HR Tech makes use of technology in company HR systems. In a country like Japan that’s notorious for offices with mountains of paperwork, HR Tech start-ups aim to make this aspect of business more efficient. Popular examples of HR Tech start-up companies in Japan are SmartHR for less paperwork when it comes to employee management, and freee for digitized payroll and expenses management.
Lastly, healthtech is a lot more straightforward—startups in this industry provide technological solutions through healthcare products or services. One example that seems almost straight out of a sci-fi movie is that of the Japanese healthtech startup, Cyberdyne. Founded in 2004, they came up with HAL: a wearable cyborg that helps patients who have been paralyzed regain their ability to move by using their brainwaves.
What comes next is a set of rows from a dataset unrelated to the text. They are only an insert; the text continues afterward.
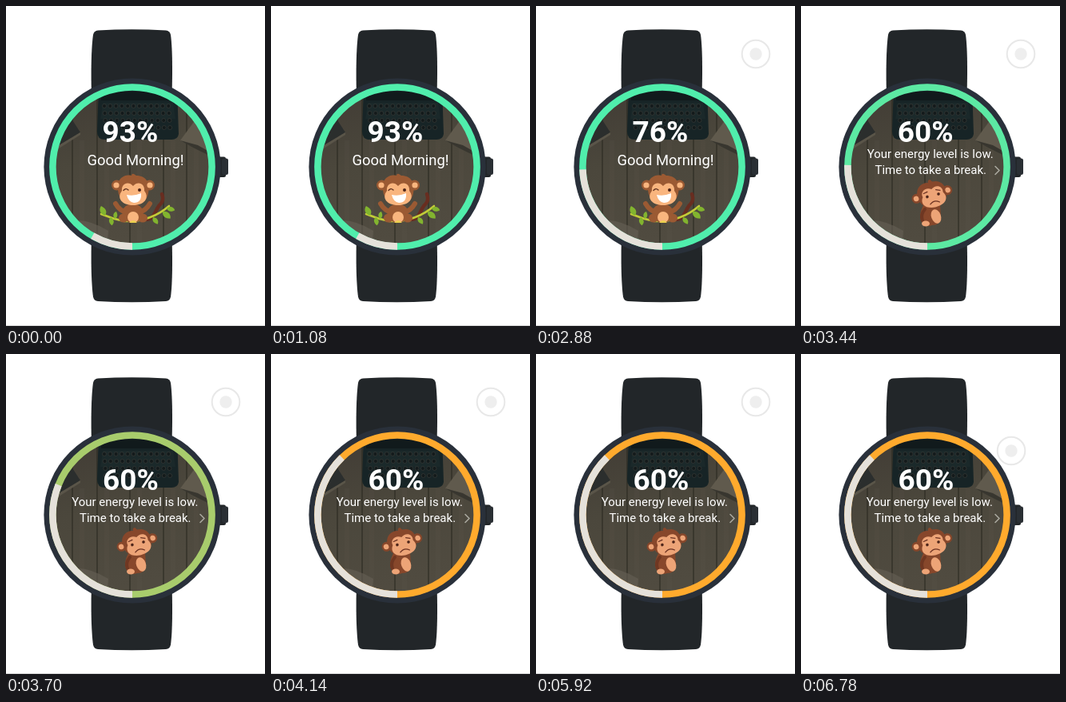
Write an HTML page that moves like this. It is 324 px wide and 400 px high and loops after 6.8 s.

```html
<!DOCTYPE html>
<html lang="en">
<head>
<meta charset="utf-8">
<title>Watch energy level</title>
<style>
html, body { margin: 0; width: 100%; height: 100%; overflow: hidden; background: #fff; }
svg { display: block; width: 324px; height: 400px; }
text { font-family: Roboto, sans-serif; fill: #fff; text-anchor: middle; }
.line { fill: none; stroke-linecap: round; stroke-linejoin: round; }
</style>
</head>
<body>
<svg viewBox="0 0 324 400">
  <defs>
    <clipPath id="screen"><circle cx="158" cy="201" r="97"/></clipPath>
    <linearGradient id="wood" x1="0" y1="0" x2=".25" y2="1">
      <stop offset="0" stop-color="#403b34"/><stop offset=".5" stop-color="#4b473c"/><stop offset="1" stop-color="#504b40"/>
    </linearGradient>
    <path id="strap" d="M107 110C106 78 107 50 109 36Q110 31 115 30.5Q157 28 200 30.5Q205 31 206 36C208 50 208.5 78 207.5 110Z"/>
    <path id="leaf" d="M0 0C-7-2-8-8-5-12C1-9 3-5 0 0Z"/>
  </defs>

  <rect y="399" width="324" height="1" fill="#d4d4d4"/>
  <g fill="#222629">
    <use href="#strap"/>
    <use href="#strap" transform="matrix(1 0 0 -1 0 399.5)"/>
    <rect x="262" y="188.5" width="13" height="25.5" rx="2.5"/>
    <rect x="270" y="190.5" width="8" height="20.5" rx="2.5" fill="#2a2f34"/>
  </g>
  <circle cx="158" cy="201" r="110.6" fill="#29303a"/>

  <g clip-path="url(#screen)">
    <rect x="58" y="100" width="200" height="202" fill="url(#wood)"/>
    <g id="planks"></g>
    <path d="M55 160L80 138L93 158L58 179Z" fill="#2b2e2d"/>
    <path d="M58 179L93 158V161L60 182Z" fill="#5a5549"/>
    <path d="M218 168L243 134L265 148V188Z" fill="#605a4d"/>
    <path d="M218 168L240 174L265 188V192L236 178Z" fill="#38362f"/>
    <path d="M75 271Q96 262 128 281L126 306H92Z" fill="#655f53" opacity=".65"/>
    <path d="M116 100H214L216 160Q215 167 207 167H124Q113 167 114 155Z" fill="#172426"/>
    <path d="M119 107H210V118H119Z" fill="#111a1c"/>
    <path d="M121 121H209L212 141H118Z" fill="#1b292a"/>
    <g id="keys" fill="#131a1b" stroke="#3d3f3b" stroke-width=".6"></g>
  </g>

  <g class="line" stroke-width="8.5" transform="rotate(90 158 201)">
    <circle id="level" cx="158" cy="201" r="99.6"/>
    <circle id="gap" cx="158" cy="201" r="99.6" pathLength="360" stroke="#e5e1da" stroke-linecap="butt"/>
  </g>

  <text id="percent" y="170" font-size="37" font-weight="700"></text>

  <g id="happy">
    <text x="162" y="199" font-size="18.4">Good Morning!</text>
    <path class="line" d="M172 267C188 268 186 253 193 248Q198 243 195 235" stroke="#682d20" stroke-width="4.5"/>
    <path class="line" d="M119 260Q133 266 148 269Q181 270 204 250" stroke="#c3cd38" stroke-width="2.6"/>
    <g fill="#82b42f">
      <use href="#leaf" transform="translate(124 262)"/>
      <use href="#leaf" transform="translate(131 264) rotate(195) scale(.8)"/>
      <use href="#leaf" transform="translate(136 266) rotate(35) scale(.7)"/>
      <use href="#leaf" transform="translate(184 264) rotate(170) scale(.8)"/>
      <use href="#leaf" transform="translate(196 257) rotate(155)"/>
      <use href="#leaf" transform="translate(201 253) rotate(125) scale(.8)"/>
    </g>
    <g fill="#9b5a33">
      <path class="line" d="M151 258Q142 256 137 247M166 258Q175 256 180 247" stroke="#9b5a33" stroke-width="6"/>
      <ellipse cx="158.5" cy="259" rx="13" ry="12"/>
      <ellipse cx="147" cy="265" rx="6" ry="5.5"/><ellipse cx="171" cy="265" rx="6" ry="5.5"/>
      <circle cx="138.5" cy="224" r="6.5"/><circle cx="179.5" cy="224" r="6.5"/>
      <path d="M140 230C138 215 149 210 157 212Q157 209 160 210L163 212C175 212 181 221 178 234C175 254 142 254 140 230Z"/>
    </g>
    <g fill="#f9b57e">
      <circle cx="138" cy="224" r="3.6"/><circle cx="180" cy="224" r="3.6"/>
      <path d="M159 225C153 218 144 222 145 231C138 240 145 249 159 249S180 240 173 231C174 222 165 218 159 225Z"/>
      <ellipse cx="159" cy="264" rx="7" ry="7"/>
    </g>
    <path d="M154 271Q159 265 164 271Z" fill="#ecd04e"/>
    <path class="line" d="M147 230.5Q150 227 153 230" stroke="#5a2d1d" stroke-width="1.3"/>
    <circle cx="167" cy="230" r="2" fill="#4d251a"/>
    <path d="M151 236Q160 238 169 234Q170 246 160 246Q153 245 151 236Z" fill="#fff"/>
  </g>

  <g id="tired">
    <g id="advice" font-size="15">
      <text x="161" y="190">Your energy level is low.</text>
      <text x="161.5" y="210">Time to take a break.</text>
    </g>
    <path class="line" d="M243 200.5L248 205.5L243 210.5" stroke="#aaa99f" stroke-width="1.6"/>
    <path d="M153 249Q146 263 151 270Q157 277 164 274Q174 274 175 264L174 247Z" fill="#87472b"/>
    <path class="line" d="M155 254Q149 261 152 268" stroke="#6f3722" stroke-width="4"/>
    <ellipse cx="169" cy="263" rx="6" ry="9" transform="rotate(-20 169 263)" fill="#eda477"/>
    <ellipse cx="156" cy="272" rx="5" ry="3.5" fill="#eda477"/>
    <g transform="rotate(-14 164 236)">
      <g fill="#87472b">
        <circle cx="144" cy="236" r="6"/><circle cx="184" cy="235" r="6"/>
        <path d="M146 238C144 224 153 218 163 220Q162 217 166 217L168 220C179 220 184 229 182 239C178 256 149 256 146 238Z"/>
      </g>
      <g fill="#eda477">
        <circle cx="143.5" cy="236" r="3.3"/><circle cx="184.5" cy="235" r="3.3"/>
        <path d="M165 229C158 224 150 229 152 236C146 244 153 252 165 252S184 245 178 236C180 228 171 224 165 229Z"/>
      </g>
      <circle cx="157.5" cy="237" r="1.8" fill="#4d251a"/><circle cx="172" cy="237" r="1.8" fill="#4d251a"/>
      <path class="line" d="M154 232L159 231M170 231L175 233M159 247Q165 242 171 247" stroke="#6a3021" stroke-width="1.2"/>
    </g>
  </g>

  <g id="touch">
    <circle r="17.3" fill="#fff" fill-opacity=".5" stroke="#e8e8e8" stroke-width="2"/>
    <circle r="7.7" fill="#eee"/>
  </g>
</svg>
<script>
const LOOP = 6800;
const $ = id => document.getElementById(id);
const clamp = x => Math.min(1, Math.max(0, x));
const span = (t, a, b) => clamp((t - a) / (b - a));
const smooth = x => x * x * (3 - 2 * x);
const out = x => 1 - (1 - x) ** 2;
const mix = (a, b, k) => a + (b - a) * k;
const green = [80, 238, 172], orange = [255, 170, 45];

$('planks').innerHTML = [83, 114, 155, 197, 226].map(x =>
  `<path d="M${x} 100V304" stroke="#292820" stroke-width="1.4" opacity=".75"/>` +
  `<path d="M${x + 12} 168V304" stroke="#706859" stroke-width="6" opacity=".1"/>`).join('');

let keys = '';
for (let row = 0; row < 4; row++)
  for (let i = 0; i < 12; i++)
    keys += `<circle cx="${123 + row * .6 + i * 7.3}" cy="${125 + row * 9}" r="2.5"/>`;
$('keys').innerHTML = keys;

function draw(t) {
  const first = smooth(span(t, 1480, 2240)), second = smooth(span(t, 3320, 4080));
  const low = t >= 3320;
  $('percent').textContent = low ? '60%' : t >= 1480 ? '76%' : '93%';
  $('percent').setAttribute('x', 155.5 + second);
  $('advice').setAttribute('transform', `translate(${.8 - second})`);
  $('happy').style.display = low ? 'none' : '';
  $('tired').style.display = low ? '' : 'none';
  $('level').setAttribute('stroke', `rgb(${green.map((c, i) => mix(c, orange[i], second))})`);
  $('gap').setAttribute('stroke-dasharray', `${30 + 58 * first + 48 * second} 360`);

  const enter = out(span(t, 1650, 2200)), leave = smooth(span(t, 6200, 6760));
  const x = mix(mix(281, 275, enter), 263, leave);
  const y = mix(mix(-18, 60, enter), 121, leave);
  $('touch').setAttribute('transform', `translate(${x} ${y})`);
  $('touch').setAttribute('opacity', enter);
}

const start = performance.now();
function tick() {
  draw((performance.now() - start) % LOOP);
  requestAnimationFrame(tick);
}
tick();
</script>
</body>
</html>
```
In addition, SaaS (Software as a Service) products are becoming more popular in recent years, to the extent that some professionals claim that the year 2018 is the “genesis of SaaS in Japan.”
SaaS is basically a cloud software you pay for via a subscription service to gain access. One of the most famous example of SaaS service worldwide is Dropbox. In Japan, investment to various SaaS start-ups is increasing rapidly over the recent years due to numerous inefficiencies that exist in many Japanese industries.
Although it seems that a lot of them are in the tech industry, start-ups aren’t limited to any one industry, as long as there is a demand for their product or their service, they can provide a solution anywhere.
What is it like working for a start-up in Japan?
The start-up work culture in Japan can be seen as something that breaks the norms of Japan’s typical work culture, where there are companies known for excessively strict practices. From unnecessary bureaucracy to power hierarchies and lack of transparency, these companies and practices are seen as something that “will not succeed in the modern world.”
So how does Japan's start-ups break these less-than-ideal traditions?
For example, at Mercari, Japan’s first unicorn start-up company, they emphasize that they “don’t get caught up in tradition and old rules”. With benefits for their employees such as a flextime schedule, language learning support, and paid honeymoon leave even for same-sex couples—things that traditional Japanese companies don’t typically consider for their employees—it’s already easy to understand why working at a start-up could be a good option for job-hunting students. Mercari has many global fresh grads coming into their office in recent years.
On the other hand, a quick look at the careers page for another company mentioned earlier, Origami, shows employees wearing casual clothes to work. Despite Japan’s traditional system that enforces uniformed black suits even during job-hunting, plenty of start-ups in Japan choose to go with more casual clothing in the workplace, which just goes to show how they break the mold of Japan’s traditions in more aspects than one.
How can I work for a start-up in Japan?
If you’re considering working for a start-up in Japan, a good place to start is Wantedly (yet another start-up), where various start-up companies post job listings from internships to full-time positions. You can learn about companies not just by reading about them, but also by seeing photos within the company and of their team.
Another option is to do research on names of start-ups in Japan—by going through websites such as TechCrunch Japan, where they publish news about start-ups all over Japan, or by looking through participating companies at Slush Tokyo, an event where start-ups in various industries gather—and because plenty of start-ups do recruiting through their own websites, you can apply for job openings this way, since start-ups are generally more welcoming of direct applications.
At the end of the day, the choice of where you’ll work is entirely up to you, however, start-ups can be great if you want to go beyond the traditional black business suit. You won’t just broaden your job options, but you can broaden your horizons as well.